“Often the messages relate to whether our regulation is up to standard, and I believe we have answered that question by our significant actions over the past decade as a jurisdiction in improving our regulatory structures.”
Yet Cayman’s regulatory framework continues to be criticised in international media. Most of the attacks focus on examples of financial failures.
“I guess part of it is the nature of the press and which stories sell. The problem is that in many cases the example is not well selected or the article is simply wrong, like in the recent Weavering case that was used in some media as a Cayman issue when none of the directors were based in Cayman, and no regulation would have been able to avoid it.”
Jalles argues regulation will never be able to prevent every single case of failure or intentional fraud. However, the media attempts to equate these cases to under-regulation, which refers to the lack of the essential rules to manage a certain type of risk.

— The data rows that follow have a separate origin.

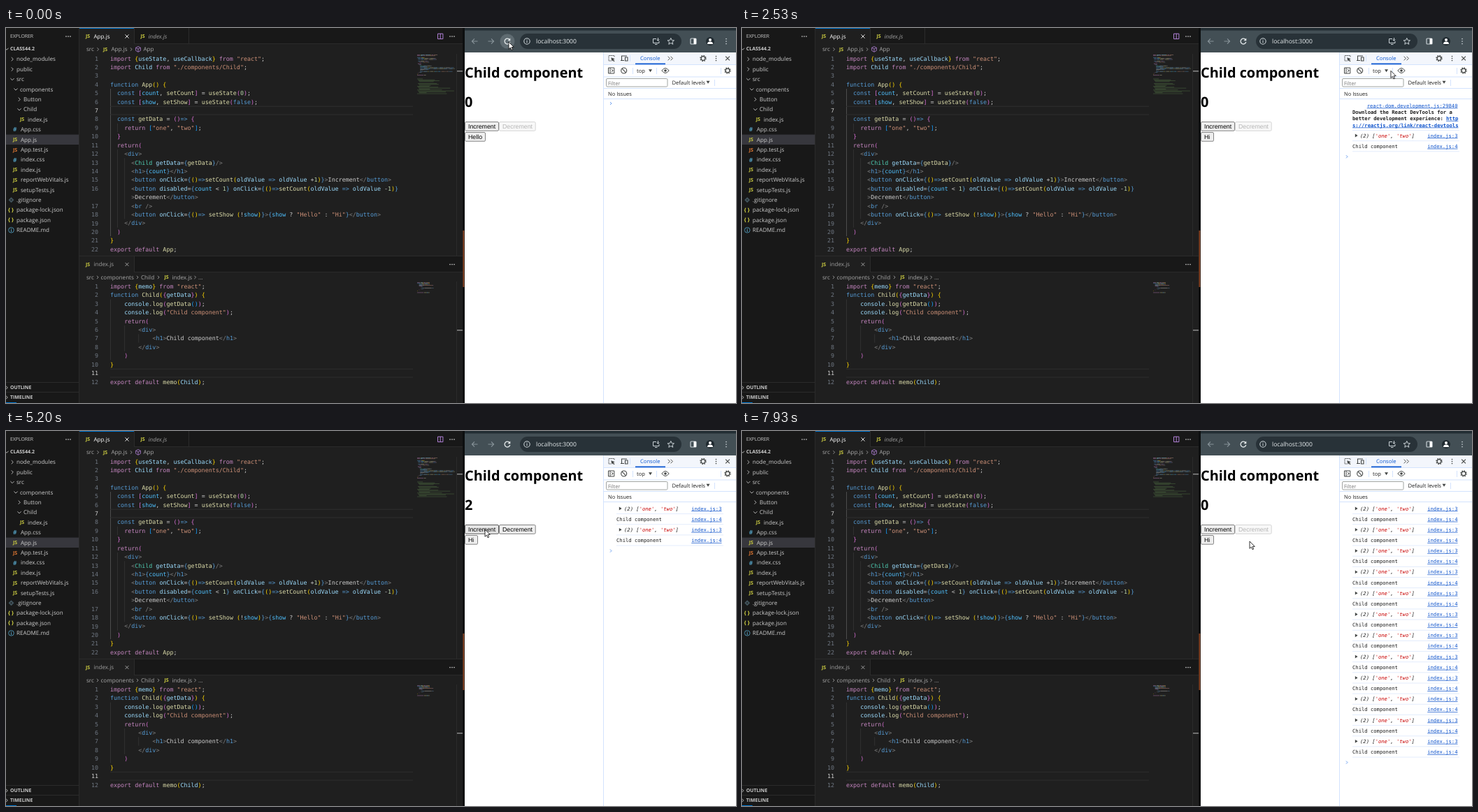
An HTML page that plays this animation: 1044x537 px, repeating every 8 s.

```html
<!DOCTYPE html>
<html lang="en">
<head>
<meta charset="utf-8">
<title>Child component</title>
<style>
html, body { margin: 0; width: 100%; height: 100%; overflow: hidden; background: #181818; }
svg { display: block; width: 100%; height: 100%; }
text { font-family: "Open Sans", "Noto Sans", sans-serif; white-space: pre; text-rendering: geometricPrecision; }
.mono { font-family: "DejaVu Sans Mono", monospace; }
.form { font-family: "Liberation Sans", Arial, sans-serif; }
</style>
</head>
<body>
<svg id="stage" viewBox="0 0 1044 537"></svg>
<script>
const LOOP = 8000, FPS = 15;
const stage = document.getElementById('stage');

// Drawing helpers; text is placed by its vertical centre
const esc = s => String(s).replace(/[&<>]/g, c => ({ '&': '&amp;', '<': '&lt;', '>': '&gt;' })[c]);
const text = (x, y, s, size, fill, more = '') =>
  `<text x="${x}" y="${y + size * .35}" font-size="${size}" fill="${fill}" ${more}>${esc(s)}</text>`;
const rect = (x, y, w, h, fill, more = '') =>
  `<rect x="${x}" y="${y}" width="${w}" height="${h}" fill="${fill}" ${more}/>`;
const line = (d, stroke, width = 1, more = '') =>
  `<path d="${d}" fill="none" stroke="${stroke}" stroke-width="${width}" ${more}/>`;
const shape = (d, fill) => `<path d="${d}" fill="${fill}"/>`;
const ring = (x, y, r, stroke, width = 1, more = '') =>
  `<circle cx="${x}" cy="${y}" r="${r}" fill="none" stroke="${stroke}" stroke-width="${width}" ${more}/>`;
const dot = (x, y, r, fill) => `<circle cx="${x}" cy="${y}" r="${r}" fill="${fill}"/>`;
const dots = (x, y, fill, dx, dy) => [-1, 0, 1].map(i => dot(x + i * dx, y + i * dy, .85, fill)).join('');
const cross = (x, y, r, stroke, width = 1) =>
  line(`M${x - r} ${y - r}l${2 * r} ${2 * r}m0 ${-2 * r}l${-2 * r} ${2 * r}`, stroke, width);
const gear = (x, y) => ring(x, y, 2.8, '#444746', 1.2) + ring(x, y, 4, '#444746', 1.4, 'stroke-dasharray="1.6 1.54"');
const right = (x, y, c = '#a0a0a0', r = 2.2) => line(`M${x - r / 2} ${y - r}l${r} ${r}l${-r} ${r}`, c, .9);
const down = (x, y) => line(`M${x - 2.6} ${y - 1.3}l2.6 2.6l2.6 -2.6`, '#c5c5c5', .9);
const caret = (x, y) => shape(`M${x - 2.5} ${y - 1.8}h5l-2.5 4z`, '#444746');
const js = (x, y, fill = '#cbcb41') => text(x, y, 'JS', 7, fill, 'font-weight="700"');

const GREY = '#a9a9a9', EDGE = '#2b2b2b', UI = 8.1;

// Code: "~" and a letter start a run of that colour
const INK = { k: '#c586c0', b: '#569cd6', v: '#9cdcfe', f: '#dcdcaa', s: '#ce9178', n: '#b5cea8', c: '#4ec9b0',
  t: '#4fc1ff', y: '#ffd700', o: '#da70d6', u: '#179fff', g: '#808080', w: '#cccccc' };
const APP = `~kimport ~y{~vuseState~w, ~vuseCallback~y} ~kfrom ~s"react"~w;
~kimport ~vChild ~kfrom ~s"./components/Child"~w;

~bfunction ~fApp~y() {
  ~bconst ~o[~tcount~w, ~fsetCount~o] ~w= ~fuseState~o(~n0~o)~w;
  ~bconst ~o[~tshow~w, ~fsetShow~o] ~w= ~fuseState~o(~bfalse~o)~w;

  ~bconst ~fgetData ~w= ~o()~b=> ~o{
    ~kreturn ~u[~s"one"~w, ~s"two"~u]~w;
  ~o}
  ~kreturn~o(
    ~g<~bdiv~g>
      ~g<~cChild ~vgetData~w=~b{~fgetData~b}~g/>
      ~g<~bh1~g>~b{~tcount~b}~g</~bh1~g>
      ~g<~bbutton ~vonClick~w=~b{~y()~b=>~fsetCount~y(~voldValue ~b=> ~voldValue ~w+~n1~y)~b}~g>~wIncrement~g</~bbutton~g>
      ~g<~bbutton ~vdisabled~w=~b{~tcount ~w< ~n1~b} ~vonClick~w=~b{~y()~b=>~fsetCount~y(~voldValue ~b=> ~voldValue ~w-~n1~y)~b}
      ~g>~wDecrement~g</~bbutton~g>
      ~g<~bbr ~g/>
      ~g<~bbutton ~vonClick~w=~b{~y()~b=> ~fsetShow ~y(~w!~tshow~y)~b}~g>~b{~tshow ~w? ~s"Hello" ~w: ~s"Hi"~b}~g</~bbutton~g>
    ~g</~bdiv~g>
  ~o)
~y}
~kexport default ~fApp~w;`.split('\n');
const CHILD = `~kimport ~y{~vmemo~y} ~kfrom ~s"react"~w;
~bfunction ~fChild~y(~o{~vgetData~o}~y) {
    ~vconsole~w.~flog~o(~fgetData~u()~o)~w;
    ~vconsole~w.~flog~o(~s"Child component"~o)~w;
    ~kreturn~o(
        ~g<~bdiv~g>
            ~g<~bh1~g>~wChild component~g</~bh1~g>
        ~g</~bdiv~g>
    ~o)
~y}

~kexport default ~fmemo~y(~vChild~y)~w;`.split('\n');
const STEP = 12.42, CHAR = 5.033, MONO = 8.36;
const runs = s => s.trim().split('~').slice(1).map(r => [INK[r[0]], r.slice(1)]);
const indent = s => s.search(/\S|$/);

function code(lines, y0, mapY, active, wrap) {
  let out = '';
  lines.forEach((s, i) => {
    const y = y0 + i * STEP, n = i < wrap ? i + 1 : i;
    if (i !== wrap) out += text(132, y, n, MONO, n === active ? '#cccccc' : '#6e7681', 'class="mono" text-anchor="end"');
    if (n === active) out += line(`M149 ${y - 5.9}H582M149 ${y + 5.9}H582`, '#303030', .9);
    const spans = runs(s).map(([c, t]) => `<tspan fill="${c}">${esc(t)}</tspan>`).join('');
    out += `<text class="mono" font-size="${MONO}" x="${149 + indent(s) * CHAR}" y="${y + 2.9}">${spans}</text>`;
    let mx = 588 + indent(s) * .66;
    for (const [c, t] of runs(s)) {
      out += rect(mx, mapY + i * 1.32, t.trim().length * .66, .8, c, 'opacity=".5"');
      mx += t.length * .66;
    }
  });
  return out;
}
const guide = (col, y0, a, b, c = '#383838') =>
  line(`M${149.5 + col * CHAR} ${y0 + (a - 1.5) * STEP}V${y0 + (b - .5) * STEP}`, c, .8);

function explorer() {
  const rows = [['>', 15, 'node_modules'], ['>', 15, 'public'], ['v', 15, 'src'], ['v', 20, 'components'],
    ['>', 25, 'Button'], ['v', 25, 'Child'], ['JS', 31, 'index.js'], ['#', 21, 'App.css'], ['JS', 21, 'App.js'],
    ['T', 21, 'App.test.js'], ['#', 21, 'index.css'], ['JS', 21, 'index.js'], ['JS', 21, 'reportWebVitals.js'],
    ['JS', 21, 'setupTests.js'], ['g', 15, '.gitignore'], ['{}', 15, 'package-lock.json'],
    ['{}', 15, 'package.json'], ['i', 15, 'README.md']];
  let out = rect(0, 0, 104, 537, '#181818') + rect(0, 152.6, 104, 14.4, '#37373d') +
    text(6, 12, 'EXPLORER', 6.9, '#cccccc') + dots(89, 12, '#cccccc', 3, 0) +
    down(1, 30) + text(6, 30, 'CLASS44.2', 7, '#cccccc', 'font-weight="700"');
  rows.forEach(([icon, x, name], i) => {
    const y = 44.6 + i * 14.4;
    if (icon === '>') out += right(x - 6, y, '#c5c5c5', 2.6);
    else if (icon === 'v') out += down(x - 6, y);
    else if (icon === 'JS') out += js(x - 11, y);
    else if (icon === 'T') out += js(x - 11, y, '#e37933');
    else if (icon === '#') out += text(x - 11, y, '#', 8.5, '#519aba', 'font-weight="700"');
    else if (icon === '{}') out += text(x - 12, y - .5, '{ }', 7.6, '#cbcb41', 'font-weight="700"');
    else if (icon === 'g') out += shape(`M${x - 7.5} ${y - 4}l4 4l-4 4l-4 -4z`, '#41535b') + dot(x - 7.5, y, 1, '#181818');
    else out += ring(x - 7.5, y, 3.8, '#519aba', .9) + text(x - 8.5, y, 'i', 6.5, '#519aba', 'font-weight="700"');
    out += text(x, y, name, UI, '#cccccc');
  });
  [[515, 'OUTLINE'], [529, 'TIMELINE']].forEach(([y, s]) => {
    out += line(`M0 ${y - 7.5}H104`, EDGE) + right(1, y, '#c5c5c5', 2.6) + text(6, y, s, 6.9, '#cccccc', 'font-weight="700"');
  });
  return out + rect(0, 536, 15, 1, '#0078d4') + rect(104, 0, 1, 537, EDGE);
}

function editors() {
  const top = 43.6, low = 370;
  let out = rect(105, 0, 549, 537, '#1f1f1f');
  // Tab bars and path bars
  out += rect(183, 0, 471, 23, '#181818') + line('M183 22.5H654M183.5 0V22M261.5 0V22', EDGE) + rect(105, 0, 78, 1, '#0078d4') +
    js(114, 12) + text(125.5, 12, 'App.js', UI, '#ffffff') + cross(173, 12, 2.6, '#e0e0e0') +
    js(192.5, 12) + text(203.5, 12, 'index.js', UI, '#9d9d9d', 'font-style="italic"') +
    line('M617.5 8.2h7.4v7.4h-7.4zM621.2 8v7.6', '#b180d7', 1) + dots(638, 12, '#cccccc', 3, 0) +
    text(115, 30.5, 'src', UI, GREY) + right(131.5, 30.5) + js(139, 30.5) + text(150.5, 30.5, 'App.js', UI, GREY) +
    right(179, 30.5) + line('M189 26.5l3.4 1.8v4l-3.4 2l-3.4 -2v-4zM185.6 28.3l3.4 1.8l3.4 -1.8M189 30.1v4', '#b180d7', .8) +
    text(196.5, 30.5, 'App', UI, GREY);
  out += rect(105, 326, 549, 1, EDGE) + rect(183, 327, 471, 23, '#181818') + line('M183 349.5H654M183.5 327V349', EDGE) +
    js(114, 338.5) + text(125.5, 338.5, 'index.js', UI, '#9d9d9d') + cross(173, 338.5, 2.4, '#9d9d9d') +
    dots(638, 338.5, '#cccccc', 3, 0) +
    text(115, 357, 'src', UI, GREY) + right(131, 357) + text(135.5, 357, 'components', UI, GREY) + right(188, 357) +
    text(193, 357, 'Child', UI, GREY) + right(218, 357) + js(226.5, 357) + text(237.5, 357, 'index.js', UI, GREY) +
    right(270.5, 357) + text(275, 357, '...', UI, GREY);
  out += guide(0, top, 5, 21, '#585858') + guide(2, top, 9, 9) + guide(2, top, 12, 20) + guide(4, top, 13, 19) +
    guide(0, low, 3, 9) + guide(4, low, 6, 8) + guide(8, low, 7, 7);
  out += code(APP, top, 38, 7, 16) + code(CHILD, low, 364, 11, 99);
  // Commented block further down in the overview
  for (let i = 0; i < 17; i++) {
    const w = i === 4 ? 0 : 8 + 44 * Math.abs(Math.sin(i * 2.3)) * (i > 9 ? 1 : .5);
    out += rect(588 + (i % 4), 72.5 + i * 1.32, w, .8, '#6a9955', 'opacity=".4"');
  }
  return out + line('M644.5 37V326M644.5 363V537', '#2b2b2b') + rect(645, 61, 8, 1.5, '#8a8a8a') + rect(645, 432, 8, 1.5, '#8a8a8a') +
    rect(653, 0, 3, 537, '#0d0f10') + rect(653.5, 290, 1.8, 81, '#99502c');
}

function browser() {
  const c = '#c9d1d5', ui = '#444746', rule = '#d3e3fd';
  let out = rect(656, 0, 388, 537, '#ffffff') + rect(656, 0, 388, 35, '#434f55') +
    rect(656, 0, 388, 3.5, '#222d33') + rect(735, 8, 231, 22, '#283238', 'rx="11"');
  out += line('M674.5 19H666.5M670 15.3L666.4 19L670 22.7', '#88949a', 1.1) +
    line('M689.5 19H697.5M694 15.3L697.6 19L694 22.7', '#88949a', 1.1) +
    ring(745, 19, 4.2, c, 1.1) + line('M745 18.3V21.3M745 16.4V17.4', c, 1.1) +
    text(758, 19, 'localhost:3000', 8.6, '#e6ebed') +
    line('M930 15.5H925.5V21.5H934V19M928 23.5H931.5M932.5 14V18M930.7 16.5L932.5 18.3L934.3 16.5', c) +
    line('M950.8 14.4l1.4 3.1l3.3 .3l-2.5 2.2l.8 3.3l-3 -1.8l-3 1.8l.8 -3.3l-2.5 -2.2l3.3 -.3z', c) +
    rect(979, 15, 8, 8, 'none', `stroke="${c}" stroke-width="1.2" rx="1"`) + rect(983.5, 15, 3.5, 8, '#ffffff') +
    dot(1007, 19, 6, '#202a30') + dot(1007, 17, 2, '#ffffff') + shape('M1003 23q0 -3.4 4 -3.4t4 3.4z', '#ffffff') +
    dots(1030, 19, c, 0, 3.5);
  // Developer tools
  out += rect(855, 35, 189, 17.5, '#f3f6fc') +
    line('M854.5 35V537M855 52.5H1044M855 70H1044M855 86.5H1044M855 101.5H1044', rule) +
    line('M892.5 39V48M896.5 57V66M930.5 57V66M1013.5 74V83M1022.5 57V66', rule) +
    line('M865 47H862V39.5H870V42', ui, 1, 'stroke-dasharray="1.5 .8"') +
    shape('M865.3 42.3l5.5 2l-2.3 1l2 2l-1 1l-2 -2l-1 1.8z', ui) +
    line('M888 40H880.5V46M879 46.5H884M885.5 42H889V47H885.5Z', ui, 1.1) +
    text(907, 43.5, 'Console', 7.6, '#0b57d0') + rect(900, 50.5, 43, 1.7, '#0b57d0') +
    right(948, 43.5, ui, 2.8) + right(952, 43.5, ui, 2.8) + gear(997, 43.5) + dots(1015.5, 43.5, ui, 0, 3) + cross(1032, 43.5, 2.9, ui, 1.1) +
    line('M861.5 57H869.8V65H861.5ZM864 57V65M866 59.3L868.3 61L866 62.7', ui) +
    ring(883.7, 61, 4, ui, 1.1) + line('M881 58.2L886.5 63.8', ui, 1.1) +
    text(902, 61.5, 'top', 7.6, '#1f1f1f') + caret(921.5, 61) +
    line('M937.8 61Q943 54 948.2 61Q943 68 937.8 61Z', ui) + dot(943, 61, 1.8, ui) + gear(1032, 61) +
    rect(858.5, 72.5, 87.5, 11.5, '#ffffff', 'stroke="#8a8d8c" stroke-width=".8" rx="1.5"') +
    text(861, 79, 'Filter', 7.4, '#757575') + text(952.5, 78, 'Default levels', 7.6, '#1f1f1f') + caret(1004, 77.5) +
    text(861, 94, 'No Issues', 7.5, '#1f1f1f');
  return out + text(656, 64, 'Child component', 19.9, '#000000', 'font-weight="700"');
}

// Times at which things happen, in ms
const UP = [4930, 5130, 5330, 5530], DOWN = [6060, 6260, 6460, 6600], TOGGLE = [7330, 7460, 7600, 7730];
const CLICK = 460, INTRO = 1000, LOADED = 1200, STATUS_OFF = 1460, CLEAR = 4060, PRESS = 66;
const PATH = [[0, 719, 20], [330, 719, 20], [1130, 690, 141], [1330, 689, 142], [1860, 689, 142], [2460, 935, 60],
  [2730, 896, 67], [2980, 866, 74], [3200, 882, 63], [3460, 882, 63], [3730, 881, 64], [3930, 883, 62], [4130, 883, 62],
  [4730, 686, 141], [4930, 685, 141], [5530, 685, 141], [5730, 728, 142], [5930, 733, 142], [6600, 733, 142],
  [6870, 665, 157], [6930, 664, 158], [7000, 664, 158], [7130, 664, 159], [7730, 664, 159], [7930, 726, 158]];

const passed = (times, t) => times.filter(x => x <= t).length;
function pointer(t) {
  const i = PATH.findIndex(p => p[0] > t);
  if (i < 0) return PATH.at(-1).slice(1);
  const [a, b] = [PATH[i - 1], PATH[i]], k = (t - a[0]) / (b[0] - a[0]), e = k * k * (3 - 2 * k);
  return [a[1] + (b[1] - a[1]) * e, a[2] + (b[2] - a[2]) * e];
}

function button(x, y, w, label, [px, py], idle, off) {
  const hover = !idle && !off && px >= x && px < x + w && py >= y && py < y + 13.5;
  return rect(x + .5, y + .5, w - 1, 12.7, hover ? '#e5e5e5' : off ? '#f8f8f8' : '#efefef',
    `rx="1.5" stroke="${off ? '#d2d2d2' : hover ? '#4f4f4f' : '#767676'}" stroke-width=".9"`) +
    text(x + 5, y + 6.8, label, 8.8, off ? '#b5b5b5' : '#000000', 'class="form"');
}

function consoleLog(n, intro) {
  const mono = 'class="mono"', bold = mono + ' font-weight="700"', under = ' text-decoration="underline"';
  const say = (x, y, s, fill, more = mono) => text(x, y, s, 7.2, fill, more);
  const link = (y, s) => say(1023.5, y, s, '#1155cc', mono + under + ' text-anchor="end"');
  const sep = y => line(`M873 ${y}H1026`, '#dce8fb', .8);
  let out = '', y = 111;
  if (intro) {
    out += link(111, 'react-dom.development.js:29840') + say(873, 120, 'Download the React DevTools for a', '#1f1f1f', bold) +
      say(873, 129.3, 'better development experience: ', '#1f1f1f', bold) + say(1007, 129.3, 'http', '#1155cc', bold + under) +
      say(873, 139, 's://reactjs.org/link/react-devtools', '#1155cc', bold + under) + sep(146.5);
    y = 154;
  }
  for (let i = 0; i < n; i++, y += 15.15) {
    if (i % 2) out += say(873, y, 'Child component', '#1f1f1f') + link(y, 'index.js:4');
    else out += shape(`M876.8 ${y - 2.4}v4.8l3.8 -2.4z`, '#444746') +
      `<text class="mono" font-size="7.2" font-style="italic" x="884" y="${y + 2.5}" fill="#1f1f1f">(2) [` +
      `<tspan fill="#c80000">'one'</tspan>, <tspan fill="#c80000">'two'</tspan>]</text>` + link(y, 'index.js:3');
    out += sep(y + 7.6);
  }
  return out + right(865, n || intro ? y : 108, '#5b93ec', 2);
}

function scene(t) {
  const at = pointer(t), [x, y] = at;
  const up = passed(UP, t), down = passed(DOWN, t), flips = passed(TOGGLE, t), count = up - down;
  const hello = t < LOADED || flips % 2, loading = t >= CLICK && t < LOADED;
  const logs = t < LOADED ? 0 : t < CLEAR ? 2 : 2 * (up + down + flips);
  const pressed = [...UP, ...DOWN, ...TOGGLE].some(c => t >= c && t < c + PRESS);
  let out = Math.hypot(x - 717, y - 19) < 10 ? dot(717, 19, 10.5, '#5f6b71') : '';
  out += loading ? cross(717, 19, 3.2, '#e3e8ea', 1.3)
    : line('M720.3 17A3.9 3.9 0 1 0 720.8 20', '#e3e8ea', 1.3) + shape('M721.3 14.5V18.3H717.5Z', '#e3e8ea');
  out += text(656, 106, count, 19.9, '#000000', 'font-weight="700"') +
    button(656, 134, 49, 'Increment', at, pressed) + button(705, 134, 52.7, 'Decrement', at, pressed, count < 1) +
    (hello ? button(656, 149, 30, 'Hello', at, pressed) : button(656, 149, 19, 'Hi', at, pressed)) +
    consoleLog(logs, t >= INTRO && t < CLEAR);
  if (t >= CLICK && t < STATUS_OFF)
    out += rect(656, 531, 64, 8, '#92989c', 'rx="2"') + text(659, 538, 'Connecting...', 7.8, '#e4e7e9');
  return out + `<path transform="translate(${x} ${y})" d="M0 0V10.3L2.4 8.1L4 11.7L5.7 11L4.1 7.4H7.3Z" fill="#fff" stroke="#000" stroke-width=".8"/>`;
}

stage.innerHTML = explorer() + editors() + browser() + '<g id="live"></g>';
const live = document.getElementById('live');
let shown = -1;
function tick() {
  const step = Math.floor((performance.now() % LOOP + 4) * FPS / 1000);
  if (step !== shown) live.innerHTML = scene((shown = step) * 1000 / FPS);
  requestAnimationFrame(tick);
}
tick();
</script>
</body>
</html>
```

“In my opinion when one looks at the facts it is obvious that Cayman is not under-regulated. Everyday literally there are instances of fraud in OECD countries. But that fact does not result in a widespread labelling of these countries as being completely infested with fraudsters, does it?”
Additionally the global recession has exacerbated the need for governments to collect revenue and is very appealing for politicians to find a foreign culprit to their problems, Jalles claims. “Whether through politically motivated actions or through misreporting by the media, it is only reasonable to expect that we will continue to be featured in a non-appropriate way. Cayman Finance will continue to respond to these articles and speeches and to educate the rest of the world of the facts about our financial industry.”